Problem details
Comb the records below for the string "border" and copy each line where it turns up.

___

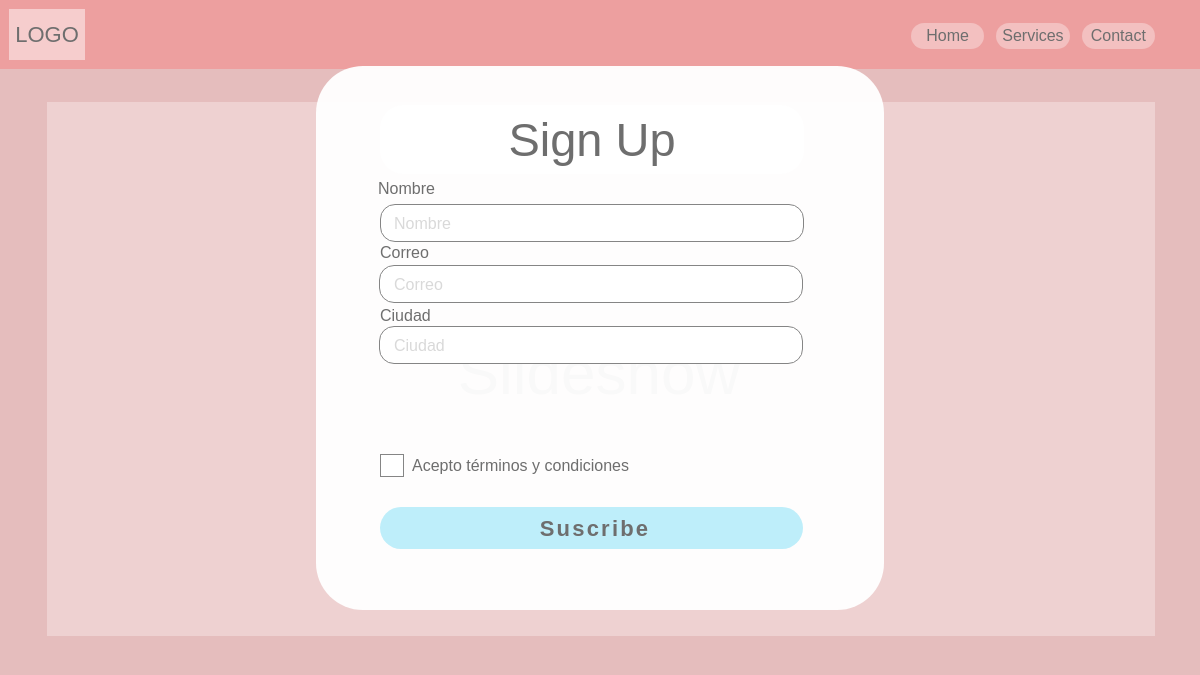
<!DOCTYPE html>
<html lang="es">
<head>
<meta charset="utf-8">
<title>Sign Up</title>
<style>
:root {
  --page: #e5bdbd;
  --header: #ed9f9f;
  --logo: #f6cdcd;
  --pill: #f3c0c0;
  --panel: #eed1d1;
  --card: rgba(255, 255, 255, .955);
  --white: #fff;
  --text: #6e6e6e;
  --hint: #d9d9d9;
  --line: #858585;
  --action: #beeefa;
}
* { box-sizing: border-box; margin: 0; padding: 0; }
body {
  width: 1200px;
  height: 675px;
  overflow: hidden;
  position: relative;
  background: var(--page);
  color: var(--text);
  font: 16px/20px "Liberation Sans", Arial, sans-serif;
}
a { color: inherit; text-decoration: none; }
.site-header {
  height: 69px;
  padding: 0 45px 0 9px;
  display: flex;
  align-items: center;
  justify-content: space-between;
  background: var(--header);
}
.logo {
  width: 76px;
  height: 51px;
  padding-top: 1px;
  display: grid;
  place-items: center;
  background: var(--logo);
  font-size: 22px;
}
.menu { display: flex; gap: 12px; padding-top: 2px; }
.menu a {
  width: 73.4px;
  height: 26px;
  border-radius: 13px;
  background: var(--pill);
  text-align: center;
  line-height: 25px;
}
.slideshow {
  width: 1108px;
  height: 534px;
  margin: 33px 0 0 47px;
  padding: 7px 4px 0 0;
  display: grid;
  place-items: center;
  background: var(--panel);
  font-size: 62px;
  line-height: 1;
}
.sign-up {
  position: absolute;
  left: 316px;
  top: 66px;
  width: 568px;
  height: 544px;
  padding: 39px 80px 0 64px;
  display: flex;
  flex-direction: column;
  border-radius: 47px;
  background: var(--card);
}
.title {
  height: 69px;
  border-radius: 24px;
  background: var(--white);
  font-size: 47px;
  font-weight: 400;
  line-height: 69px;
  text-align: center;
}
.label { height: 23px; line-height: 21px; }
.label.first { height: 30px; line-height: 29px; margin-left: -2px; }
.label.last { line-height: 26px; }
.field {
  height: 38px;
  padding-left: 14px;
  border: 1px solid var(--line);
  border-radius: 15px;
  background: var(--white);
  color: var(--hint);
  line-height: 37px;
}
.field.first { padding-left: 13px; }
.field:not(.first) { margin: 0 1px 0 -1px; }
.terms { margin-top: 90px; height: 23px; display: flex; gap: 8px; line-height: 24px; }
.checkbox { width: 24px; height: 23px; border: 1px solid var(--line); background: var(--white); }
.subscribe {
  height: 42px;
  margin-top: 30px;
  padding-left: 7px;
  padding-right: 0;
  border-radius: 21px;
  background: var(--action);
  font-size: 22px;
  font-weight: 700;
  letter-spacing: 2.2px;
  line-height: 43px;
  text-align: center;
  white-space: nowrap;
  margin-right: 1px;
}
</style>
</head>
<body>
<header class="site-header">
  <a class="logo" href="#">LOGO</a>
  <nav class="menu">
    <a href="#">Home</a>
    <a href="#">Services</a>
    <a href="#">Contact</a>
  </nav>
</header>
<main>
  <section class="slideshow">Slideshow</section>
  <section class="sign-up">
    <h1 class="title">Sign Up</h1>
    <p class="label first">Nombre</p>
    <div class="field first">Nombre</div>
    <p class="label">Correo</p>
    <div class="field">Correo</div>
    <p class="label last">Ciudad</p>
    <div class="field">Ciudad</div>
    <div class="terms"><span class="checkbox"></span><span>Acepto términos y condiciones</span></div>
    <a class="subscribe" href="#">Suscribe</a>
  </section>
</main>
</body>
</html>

___

Answer section
* { box-sizing: border-box; margin: 0; padding: 0; }
  border-radius: 13px;
  border-radius: 47px;
  border-radius: 24px;
  border: 1px solid var(--line);
  border-radius: 15px;
.checkbox { width: 24px; height: 23px; border: 1px solid var(--line); background: var(--white); }
  border-radius: 21px;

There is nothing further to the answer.